Preface: My enthusiasm was greatly deflated when, on a whim, I checked the internet on the off -chance that someone in the blogosphere had also had the mind-blowing experience of preparing a turkey without the use of electricity or a bbq pit.
I discovered, much to my dismay, that apparently every other person in the civilized world not only prepares trash can turkeys on a fairly regular basis, but writes up their experiences and findings on their blogs.
However,I refuse to be daunted by this newly discovered revelation. Keep in mind my innocent enthusiasm as you read my thoughts… and know that I’ll try to get out more.
I’ve just gotta say that this is the coolest idea I’ve seen in a long time. It’s the perfect solution for preparing a holiday feast without the use of a conventional oven. Imagine a power outage, Thanksgiving at the hunting camp (as in this case), or perhaps having the family over during a zombie apocalypse. This brilliant idea allows a deerslayer’s wife to come through in the face of disaster or just impress the pants off everyone, gaining the admiration and awe of all.
Trash Can Turkey
a 10-12 pound turkey
brining and/or injecting ingredients of your choice
extra wide, heavy-duty foil
a pointed, wooden stake about 24 inches in length and at least 1″x1″
enough rocks or bricks to hold the foil down
a small, galvanized steel trash can or ash bin
10 pounds of charcoal
1. Prepare your turkey. You can brine it, inject it, or just season it the way you prefer.
This turkey was brined and injected with Cajun Injector Hickory Grill Seasoning (from Academy Sporting Goods). While the turkey rests, set up your outdoor cooking area.
Either in a pit or on a grass-free area of dirt near where you will set up your cooking area, start 10 pounds of charcoal.
Lay and overlap foil in about a three foot square on a relatively flat area that has enough soft soil to pound the wooden stake into the center.
Place rocks or bricks around the perimeter.
Pound wooden stake into the center of the square. It needs to go about 4 or 5 inches deep.
Wrap stake with foil. “Insert” turkey onto the stake thusly.
Make sure the turkey is comfortable!
Place inverted trash can over the turkey.

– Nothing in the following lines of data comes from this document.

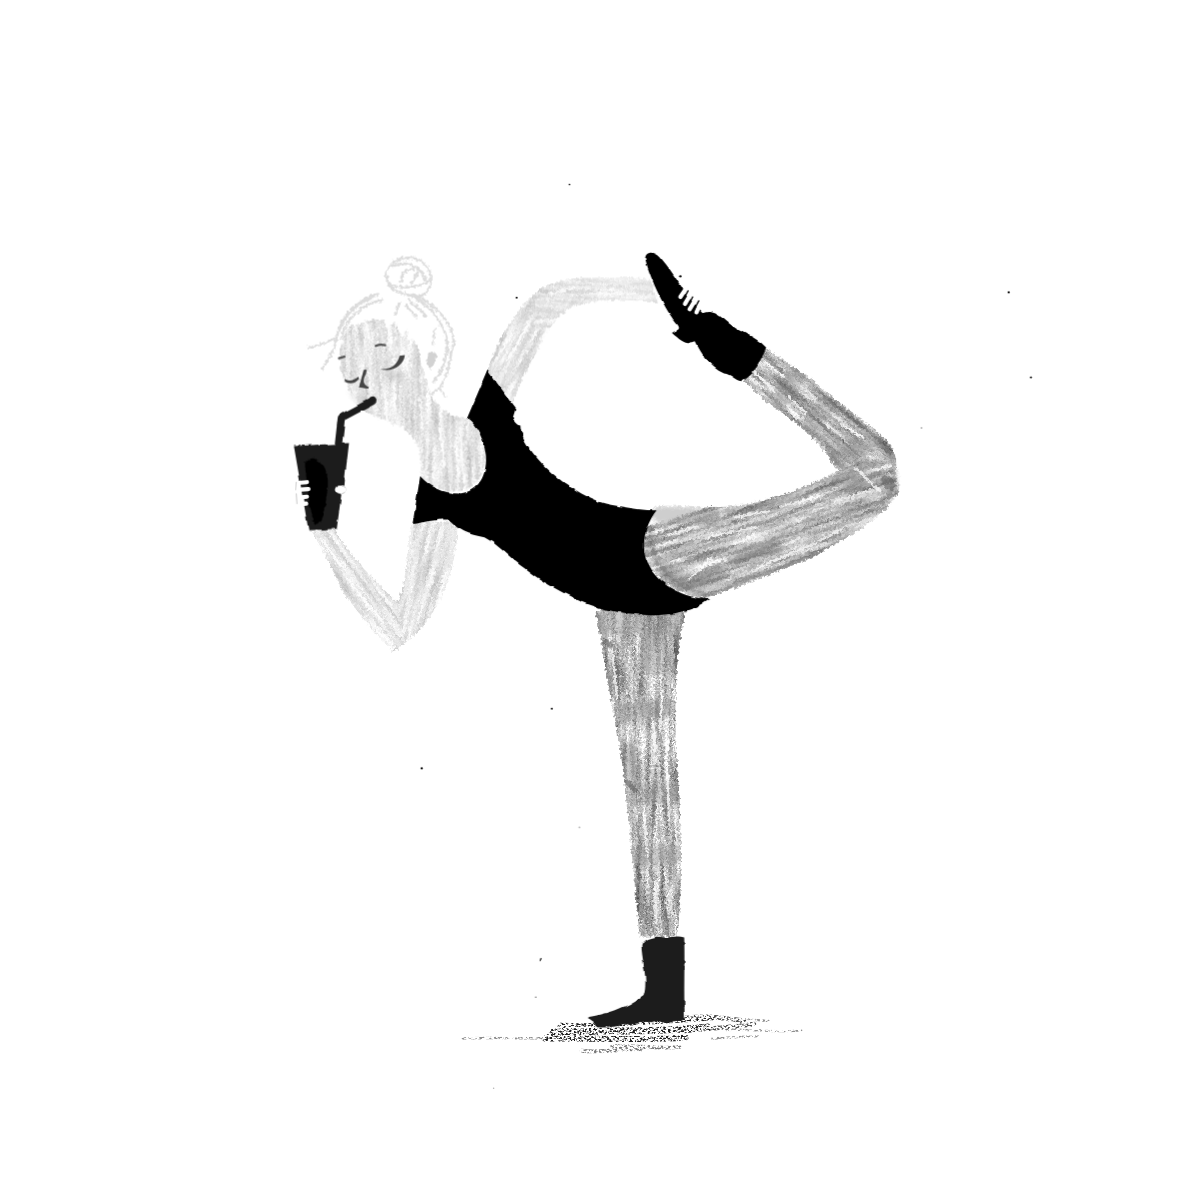
<!DOCTYPE html>
<html lang="en">
<head>
<meta charset="utf-8">
<title>Dancer with a drink</title>
<style>
  :root {
    --paper: #ffffff;
    --ink: #060606;
    --ink-soft: #1c1c1c;
    --graphite: #6f6f6f;
    --leg: #b4b4b4;
    --skin: #e6e6e6;
    --hair: #dcdcdc;
  }
  html, body { margin: 0; padding: 0; background: var(--paper); }
  body { width: 1200px; height: 1200px; overflow: hidden; }
  .canvas { display: block; width: 1200px; height: 1200px; background: var(--paper); }
  .leg { fill: var(--leg); }
  .skin { fill: var(--skin); }
  .ink { fill: var(--ink); }
  .sock, .cup { fill: var(--ink-soft); }
  .line { fill: none; stroke-linecap: round; stroke-linejoin: round; }
  .hair { stroke: var(--hair); stroke-width: 3.2; }
  .finger { stroke: var(--paper); stroke-width: 5.5; }
  .gap { stroke: var(--paper); stroke-width: 3; opacity: .8; }
  .patch { fill: none; stroke: #8a8a8a; stroke-linecap: round; opacity: .42; }
  .dense { fill: none; stroke: #555; stroke-linecap: round; opacity: .55; }
  .blush { fill: #b9b9b9; opacity: .5; }
  .scribble { stroke: #1f1f1f; }
  .straw { stroke: var(--ink-soft); stroke-width: 9.5; }
  .face-mark { fill: #454545; }
  .face-line { stroke: #555; stroke-width: 3; }
</style>
</head>
<body>
<svg class="canvas" viewBox="0 0 1568 1568" role="img" aria-label="A dancer balances on one leg, holding her raised foot behind her while sipping a drink through a straw">
  <defs>
    <filter id="rough-ink" x="-5%" y="-5%" width="110%" height="110%">
      <feTurbulence type="fractalNoise" baseFrequency="0.07" numOctaves="2" seed="4" result="wobble"/>
      <feDisplacementMap in="SourceGraphic" in2="wobble" scale="5" xChannelSelector="R" yChannelSelector="G"/>
    </filter>
    <filter id="rough-pencil" x="-5%" y="-5%" width="110%" height="110%">
      <feTurbulence type="fractalNoise" baseFrequency="0.25" numOctaves="2" seed="9" result="wobble"/>
      <feDisplacementMap in="SourceGraphic" in2="wobble" scale="7" xChannelSelector="R" yChannelSelector="G" result="edge"/>
      <feGaussianBlur in="edge" stdDeviation="0.5"/>
    </filter>
    <filter id="leg-strokes" x="0" y="0" width="100%" height="100%" color-interpolation-filters="sRGB">
      <feTurbulence type="fractalNoise" baseFrequency="0.16 0.013" numOctaves="3" seed="3" result="streak"/>
      <feTurbulence type="fractalNoise" baseFrequency="0.45" numOctaves="2" seed="8" result="grain"/>
      <feComposite in="streak" in2="grain" operator="arithmetic" k2="0.6" k3="0.4"/>
      <feColorMatrix values="1.6 0 0 0 -0.07  1.6 0 0 0 -0.07  1.6 0 0 0 -0.07  0 0 0 0 1"/>
      <feComposite in2="SourceAlpha" operator="in"/>
    </filter>
    <filter id="skin-strokes" x="0" y="0" width="100%" height="100%" color-interpolation-filters="sRGB">
      <feTurbulence type="fractalNoise" baseFrequency="0.16 0.014" numOctaves="3" seed="14" result="streak"/>
      <feTurbulence type="fractalNoise" baseFrequency="0.45" numOctaves="2" seed="5" result="grain"/>
      <feComposite in="streak" in2="grain" operator="arithmetic" k2="0.6" k3="0.4"/>
      <feColorMatrix values="0.6 0 0 0 0.6  0.6 0 0 0 0.6  0.6 0 0 0 0.6  0 0 0 0 1"/>
      <feComposite in2="SourceAlpha" operator="in"/>
    </filter>
    <filter id="chalk" x="-5%" y="-40%" width="110%" height="180%" color-interpolation-filters="sRGB">
      <feTurbulence type="fractalNoise" baseFrequency="0.3 0.45" numOctaves="2" seed="21"/>
      <feColorMatrix values="0 0 0 0 0  0 0 0 0 0  0 0 0 0 0  7 0 0 0 -3.3" result="holes"/>
      <feComposite in="SourceGraphic" in2="holes" operator="in"/>
    </filter>
    <filter id="soft" x="-30%" y="-30%" width="160%" height="160%"><feGaussianBlur stdDeviation="3"/></filter>

    <clipPath id="standing-leg"><path d="M778 797C788 848 794 900 804 940C812 985 816 1020 819 1052C826 1110 830 1170 836 1224L885 1224C893 1160 889 1100 888 1042C882 980 881 930 884 880C886 850 890 825 896 798Z"/></clipPath>
    <clipPath id="raised-thigh"><path d="M856 662C880 657 918 665 950 662C1002 657 1056 637 1096 614L1140 600L1172 606C1180 624 1178 640 1166 655C1142 685 1100 706 1060 729C1020 745 972 766 922 781C880 779 842 750 838 706C839 690 845 674 856 662Z"/></clipPath>
    <clipPath id="raised-shin"><path d="M971 497L1001 456C1022 468 1042 484 1060 495C1092 526 1142 556 1164 582C1174 600 1174 618 1164 636L1150 640L1130 616L1092 612C1074 578 1036 548 1008 530Z"/></clipPath>
    <clipPath id="back-arm"><path d="M636 486C650 442 673 412 690 391C710 370 735 365 760 363C790 364 820 361 850 365L860 396C820 390 790 392 760 397C735 402 720 424 708 447C690 477 680 502 670 527Z"/></clipPath>
    <clipPath id="front-upper-arm"><path d="M538 682L597 681C601 720 585 762 573 789C556 816 536 840 515 849L521 788C530 762 532 722 538 682Z"/></clipPath>
    <clipPath id="front-forearm"><path d="M404 692L436 688C452 720 490 760 520 788L528 840L515 849C490 832 470 802 450 776C435 746 420 715 404 692Z"/></clipPath>
    <clipPath id="head-neck"><path d="M459 424C480 415 508 414 527 426L546 452C550 476 556 498 563 514C570 532 590 548 611 546C632 560 638 596 632 612C622 648 582 652 549 624C552 594 547 574 526 559C510 551 483 546 470 531C453 511 440 482 444 456C448 440 452 430 459 424Z"/></clipPath>
  </defs>

  <g id="floor-shadow" class="line scribble" filter="url(#chalk)">
    <path stroke-width="5" d="M732 1339C780 1341 840 1337 930 1331"/>
    <path stroke-width="9" d="M722 1349C780 1346 850 1350 925 1342"/>
    <path stroke-width="8" d="M712 1357C770 1356 830 1360 896 1356"/>
    <path stroke-width="6" opacity=".8" d="M890 1331C920 1326 945 1330 972 1334M895 1347C925 1344 960 1342 985 1338"/>
    <path stroke-width="3" opacity=".5" d="M604 1357C640 1355 680 1358 725 1356M960 1331L1004 1334M950 1346C990 1344 1020 1350 1047 1346M930 1357L990 1354"/>
    <path stroke-width="5" opacity=".6" d="M760 1373C790 1376 812 1370 838 1371M800 1367C840 1366 860 1371 888 1368"/>
    <path stroke-width="2" d="M732 1338L710 1357M742 1338L722 1357"/>
  </g>

  <g id="standing" filter="url(#rough-pencil)">
    <g clip-path="url(#standing-leg)">
      <rect class="leg" x="765" y="790" width="145" height="440" filter="url(#leg-strokes)"/>
      <g filter="url(#soft)">
        <path class="patch" stroke-width="36" d="M795 812L880 812M858 810L856 866"/>
        <path class="patch" stroke-width="26" d="M812 932L868 926M822 985L826 1034M835 1040L880 1036M836 1120L880 1116"/>
        <path class="dense" stroke-width="5" d="M782 802L800 912M884 830L881 880M806 944L816 1012M832 1130L838 1196"/>
      </g>
      <path class="dense" stroke-width="7" d="M820 1022L830 1033M790 838L797 843"/>
      <path class="line gap" d="M866 902L862 956M853 940L857 994M870 960L872 990M842 1064L846 1120M800 850L806 912M856 1150L857 1206M872 1010L874 1070"/>
    </g>
  </g>

  <g id="raised" filter="url(#rough-pencil)">
    <g clip-path="url(#raised-shin)">
      <rect class="leg" x="1020" y="400" width="110" height="300" transform="rotate(-50 1075 550)" filter="url(#leg-strokes)"/>
      <g filter="url(#soft)">
        <path class="patch" stroke-width="26" d="M1040 490L1014 528M1080 530L1056 556M1140 572L1096 600"/>
        <path class="dense" stroke-width="6" d="M1060 506L1130 560M1150 570L1168 610M1080 585L1094 606"/>
      </g>
      <path class="line gap" d="M986 486L1012 512M1000 474L1024 492M1030 518L1054 540M1100 555L1128 572"/>
    </g>
    <g clip-path="url(#raised-thigh)">
      <rect class="leg" x="930" y="530" width="150" height="370" transform="rotate(72 1005 715)" filter="url(#leg-strokes)"/>
      <g filter="url(#soft)">
        <path class="patch" stroke-width="22" d="M872 745C890 765 915 765 940 750M862 672L930 674M1100 625L1150 628M960 730L1010 712"/>
        <path class="dense" stroke-width="5" d="M850 690C846 730 876 768 920 776M950 668C1010 662 1060 645 1096 626M960 762C1030 742 1090 715 1130 690M1168 618C1172 635 1164 648 1150 658"/>
      </g>
      <path class="dense" stroke-width="14" d="M1158 628L1164 634"/>
      <path class="line gap" d="M900 757L928 730M925 702L990 688M990 742L1058 712M1020 662L1070 648M1040 722L1100 692M1118 612L1150 642M1090 655L1138 640M960 676L1004 668"/>
    </g>
  </g>

  <g id="back-arm-shading" filter="url(#rough-pencil)">
    <g clip-path="url(#back-arm)">
      <rect class="skin" x="630" y="340" width="110" height="220" transform="rotate(28 685 450)" filter="url(#skin-strokes)"/>
      <rect class="skin" x="765" y="290" width="90" height="190" transform="rotate(92 800 380)" opacity=".75" filter="url(#skin-strokes)"/>
      <path class="line gap" stroke-width="4" d="M664 470L690 424M700 470L716 430M770 384L830 384M720 384L750 376"/>
    </g>
  </g>

  <g id="front-arm-shading" filter="url(#rough-pencil)">
    <g clip-path="url(#front-upper-arm)">
      <rect class="skin" x="500" y="650" width="120" height="220" transform="rotate(14 560 765)" filter="url(#skin-strokes)"/>
    </g>
    <g clip-path="url(#front-forearm)">
      <rect class="skin" x="415" y="660" width="110" height="220" transform="rotate(-37 470 770)" filter="url(#skin-strokes)"/>
      <path class="line gap" d="M420 704L446 740M470 776L500 812"/>
    </g>
    <path class="line" stroke="#cfcfcf" stroke-width="2.5" d="M520 788L527 768M512 850L521 847"/>
  </g>

  <g id="head" filter="url(#rough-pencil)">
    <g clip-path="url(#head-neck)">
      <rect class="skin" x="430" y="400" width="220" height="250" filter="url(#skin-strokes)"/>
      <path class="line gap" stroke-width="4" d="M505 420L508 448M480 424L482 446M548 520L552 560M575 560L580 610M600 560L606 626"/>
    </g>
    <path fill="#d2d2d2" d="M560 462C568 455 574 464 572 472C568 478 570 484 563 484C557 478 557 468 560 462Z"/>
    <ellipse class="blush" cx="517" cy="491" rx="12" ry="7" filter="url(#soft)"/>
    <path class="blush" d="M455 510C462 520 472 524 480 524C472 532 460 524 455 510Z" filter="url(#soft)"/>
    <path fill="var(--paper)" d="M446 448C448 412 480 388 514 384C545 386 585 410 590 450C588 480 580 500 568 512L563 480C574 470 572 458 561 458L552 474L546 450L540 438L536 460L531 430L526 442L516 420L508 430L500 416L480 418L464 426L456 420Z"/>
  </g>

  <g id="hair-lines" class="line hair" filter="url(#rough-pencil)">
    <path d="M504 360C506 338 540 328 556 346C572 364 560 388 544 388C530 384 506 384 505 358"/>
    <path d="M512 348C528 340 550 346 556 366M510 372C526 378 548 376 562 366M524 368C524 358 530 352 540 352M538 370L546 356"/>
    <path d="M494 384C470 390 446 412 440 440C430 446 415 452 402 454M440 440C438 458 430 470 421 481"/>
    <path d="M500 392C474 396 452 416 446 442M490 388C464 396 448 416 444 430"/>
    <path d="M538 384C570 396 592 424 593 448C588 462 588 482 580 498C574 508 570 512 562 515"/>
    <path d="M544 390C566 402 584 430 585 452C582 474 576 490 566 498M534 392L556 412M530 398L544 414M522 396L516 412"/>
    <path stroke-width="2" d="M574 508L582 518M568 430L566 450"/>
  </g>

  <g id="face">
    <path class="face-mark" d="M496 482C510 484 519 477 522 465L529 464C528 477 512 488 496 482Z"/>
    <path class="face-mark" d="M450 495C457 499 462 497 468 492L469 495C464 502 456 502 451 499Z"/>
    <path class="face-mark" d="M475 484C480 480 480 486 476 493C474 500 476 503 482 506L481 508L469 506Z"/>
    <path class="line face-line" d="M491 452C495 450 499 450 503 451M443 468L450 466"/>
  </g>

  <g id="leotard" filter="url(#rough-ink)">
    <path class="ink" d="M637 484L674 533L670 546C672 553 677 556 680 556C680 574 702 606 742 634C766 650 786 659 806 661C825 664 842 667 858 667C840 690 836 720 850 744C866 766 892 781 928 783C906 799 877 804 851 804C812 802 782 796 759 786C731 773 702 756 686 743C666 729 651 711 633 702C613 699 597 692 586 679C570 678 556 682 539 685L549 622C560 635 580 645 601 645C626 642 636 620 635 598C633 575 623 554 610 547Z"/>
  </g>

  <g id="socks" filter="url(#rough-ink)">
    <path class="sock" d="M838 1236C841 1227 851 1225 861 1224C873 1227 883 1221 894 1225C895 1260 893 1300 895 1331C887 1338 861 1336 841 1335C821 1337 801 1344 781 1342C773 1339 779 1333 768 1329C791 1325 816 1319 841 1300C847 1280 839 1256 838 1236Z"/>
    <path class="ink" d="M843 338C843 328 857 327 865 339C879 356 889 372 895 384L919 409C935 403 946 419 956 425C967 435 986 438 1001 454C996 471 986 487 969 498C959 497 956 489 946 488C926 479 916 461 909 447C898 452 889 445 878 435C883 431 891 432 885 424C869 405 850 366 843 338Z"/>
  </g>
  <g id="foot-hand">
    <path class="line finger" d="M895 379L889 388M902 385L895 397M909 391L901 404M915 397L910 408"/>
    <path class="line" stroke="var(--ink)" stroke-width="1.8" d="M899 380L893 391M905 388L899 400M913 393L906 406"/>
    <circle class="ink" cx="889" cy="361" r="1.6"/>
  </g>

  <g id="drink" filter="url(#rough-ink)">
    <path class="line straw" d="M487 524L446 546L442 582"/>
    <path class="cup" d="M384 583L456 579C454 598 451 618 450 636C446 636 438 634 438 641C440 645 445 645 446 646L440 691L403 693Z"/>
    <path class="ink" d="M398 604C410 590 432 606 428 640C424 670 420 684 411 686L404 660Z"/>
  </g>
  <g id="cup-hand">
    <path class="line finger" d="M389 631L401 630M388 640L403 639M390 650L401 649M391 659L400 658"/>
    <path class="line" stroke="#d0d0d0" stroke-width="1.5" d="M387 630L386 640M387 645L388 658M447 635C453 636 453 643 447 645"/>
    <path class="line" stroke="var(--paper)" stroke-width="6" d="M441 640L449 640"/>
  </g>

  <g id="ink-specks" class="ink">
    <circle cx="744" cy="241" r="1.1"/>
    <circle cx="675" cy="389" r="1.3"/>
    <circle cx="1318" cy="382" r="1.4"/>
    <circle cx="1347" cy="493" r="1.3"/>
    <circle cx="551" cy="1004" r="1.5"/>
    <circle cx="721" cy="926" r="1.3"/>
    <path d="M705 1256L706 1252L708 1252L706 1256Z"/>
    <circle cx="700" cy="1303" r="1" opacity=".6"/>
    <circle cx="1204" cy="559" r="1" opacity=".5"/>
    <circle cx="757" cy="1081" r="1.2" opacity=".3"/>
    <circle cx="645" cy="1422" r="1" opacity=".3"/>
  </g>
</svg>
</body>
</html>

Shovel white coals around the outside edge of the trash can and on top.
After about an hour and a half, the turkey should be ready to eat. Carefully use the shovel to pull the coals from around the trash can and from the top.
Using heavy gloves, lift the trash can and check the turkey. The meat should be starting to fall from the bones.
The meat literally was falling off the bone! Once again, excuse my excitement. Not to be outdone by everyone in the civilized world, I want to try this method on a wild turkey and maybe a goose, adjusting the times based on the size and leanness of the meat. Wish me luck.